The author of the Harper's piece, essayist Katie Roiphe, told the Times in an email that her piece did not name the woman.

If, by contrast, the person who started the list and the people who contributed to it are neither in positions of power nor hoping to exploit a feminist moment to take down male journalists and provoke a backlash, then it's certainly reasonable to argue that the risk of placing those people in danger by exposing them might be more substantial than the news value in naming them. "If not, how would you respond to this allegation?"

Donegan admits that her life "changed dramatically" after her spreadsheet was released. "I lost friends: some who thought I had been overzealous, others who thought I had not been zealous enough".

She said she has lived in fear that she too will be exposed and harassed ever since.

Still, Donegan supports the movement and its ambitions.

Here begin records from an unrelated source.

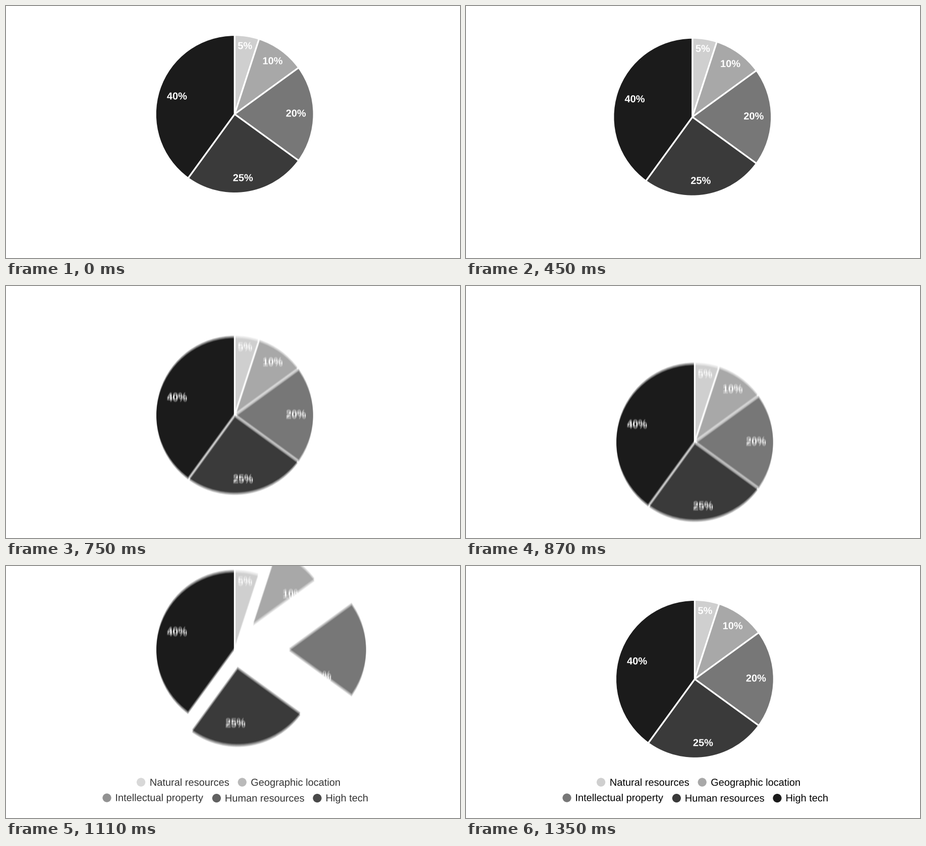
These frames come from a looping animation (900 px wide and 500 px high, 5.4 s). A matplotlib script:

```python
import math

import numpy as np
import matplotlib.pyplot as plt
from matplotlib.animation import FuncAnimation
from matplotlib.patches import Circle, PathPatch, Wedge
from matplotlib.textpath import TextPath
from matplotlib.transforms import Affine2D

W, H, DPI = 900, 500, 100
STEP, LOOP, SETTLED = 30, 5400, 1350
CX, CY, RADIUS, GAP = 453.4, 224.4, 157, 3.2
SHUTTER, SAMPLES = 15, 8

# share %, fill, label centre, burst distance, burst time
SLICES = [
    (5, "#cfcfcf", (20.6, -136), 100, 1050),
    (10, "#a8a8a8", (75.6, -106), 114, 1080),
    (20, "#777777", (121.6, -2), 105, 1110),
    (25, "#3a3a3a", (16.6, 126), 70, 1140),
    (40, "#1b1b1b", (-114.4, -36), 87, 1170),
]
# text, dot centre, text origin
LEGEND = [
    ("Natural resources", (267.6, 429), (284.8, 436)),
    ("Geographic location", (468.2, 429), (485.2, 436)),
    ("Intellectual property", (200, 460), (216.4, 466.4)),
    ("Human resources", (417.4, 460.6), (433.8, 467.4)),
    ("High tech", (617, 460.6), (633.6, 467)),
]
SHAKE_X = [(0, 453.2), (120, 460.5), (240, 450.6), (345, 446.5), (450, 448.8), (570, CX)]
SHAKE_Y = [(0, 214.6), (120, 219), (240, 222.6), (345, 225.5), (450, 220.2), (570, CY)]


def ease(u):
    return 0.5 - 0.5 * math.cos(math.pi * min(max(u, 0), 1))


def glide(t, keys):
    """Eased path through (time, value) keys, at rest on every key."""
    for (t0, v0), (t1, v1) in zip(keys, keys[1:]):
        if t <= t1:
            return v0 + (v1 - v0) * ease((t - t0) / (t1 - t0))
    return keys[-1][1]


def settle(t):
    return CY - 58.4 * (max(SETTLED - t, 0) / 240) ** 2


def height(t):
    if t < 600:
        return glide(t, SHAKE_Y)
    if t < 750:
        return CY + 32 * ((t - 600) / 150) ** 2
    if t < 945:
        return 256.4 + 0.4467 * (t - 750)
    if t < 1095:
        return glide(t, [(945, 343.5), (1095, settle(1095))])
    return settle(t)


def spin(t):
    if not 0 < t < 450:
        return 0
    return 8.5 * math.sin(math.pi * t / 450) ** 2 * math.sin(2 * math.pi * t / 60)


def burst(t, peak, when):
    return peak * max(0, 1 - abs(t - when) / 60)


def polar(distance, bearing):
    """Offset for a clockwise bearing measured from straight up."""
    a = math.radians(bearing)
    return distance * math.sin(a), -distance * math.cos(a)


fig = plt.figure(figsize=(W / DPI, H / DPI), dpi=DPI, facecolor="white")
ax = fig.add_axes([0, 0, 1, 1])
ax.set_xlim(0, W)
ax.set_ylim(H, 0)
ax.axis("off")


def text_patch(text, xy, color, weight="normal", centred=False):
    path = TextPath((0, 0), text, size=20,
                    prop={"family": "Liberation Sans", "weight": weight})
    shift = Affine2D()
    if centred:
        box = path.get_extents()
        shift.translate(-(box.x0 + box.x1) / 2, -(box.y0 + box.y1) / 2)
    path = path.transformed(shift.scale(1, -1).translate(*xy))
    return ax.add_patch(PathPatch(path, facecolor=color, linewidth=0, zorder=3))


parts, legend = [], []
start = 0
for share, color, label_at, peak, when in SLICES:
    sweep = share * 3.6
    wedge = ax.add_patch(Wedge((0, 0), RADIUS, start - 90, start + sweep - 90,
                               facecolor=color, edgecolor="white",
                               linewidth=GAP * 72 / DPI, joinstyle="round"))
    label = text_patch(f"{share}%", label_at, "white", "bold", True)
    parts.append((wedge, label, start + sweep / 2, peak, when))
    start += sweep

for (text, dot, origin), (_, color, *_) in zip(LEGEND, SLICES):
    legend.append(ax.add_patch(Circle(dot, 8.6, facecolor=color, linewidth=0)))
    legend.append(text_patch(text, origin, "black"))


def place(patch, offset, angle, x, y):
    move = Affine2D().translate(*offset).rotate_deg(angle).translate(x, y)
    patch.set_transform(move + ax.transData)


def snapshot(t, pose):
    for wedge, label, bearing, peak, when in parts:
        reach = burst(t, peak, when)
        place(wedge, polar(reach, bearing), *pose)
        place(label, polar(0.7 * reach, bearing + 47), *pose)
    fig.canvas.draw()
    return np.asarray(fig.canvas.buffer_rgba())[..., :3].astype(float)


def exposure(t):
    """Average several poses over the open shutter for motion blur."""
    for patch in legend:
        patch.set_alpha(min(max((t - 990) / 150, 0), 1))
    if t >= SETTLED:
        poses = [(0, CX, CY)]
    else:
        times = t + SHUTTER * (np.arange(SAMPLES) / (SAMPLES - 1) - 0.5)
        poses = [(spin(s), glide(max(s, 0), SHAKE_X), height(max(s, 0))) for s in times]
    return np.rint(sum(snapshot(t, p) for p in poses) / len(poses)).astype(np.uint8)


shots = [exposure(t) for t in range(0, SETTLED + 1, STEP)]

for patch in list(ax.patches):
    patch.remove()
screen = ax.imshow(shots[0], extent=(0, W, H, 0), aspect="auto", interpolation="nearest")


def update(i):
    screen.set_data(shots[min(i, len(shots) - 1)])
    return [screen]


anim = FuncAnimation(fig, update, frames=LOOP // STEP, interval=STEP,
                     repeat=True, repeat_delay=0, blit=False)
plt.show()
```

"At the rally in Columbus Circle, protesters chanted for President Trump to resign: So far, 19 women have gone on the record to accuse him of sexual misconduct", she wrote in a piece published on the London Book Review.

Now, though, the genuine whistleblower behind the spreadsheet appears to have come forward.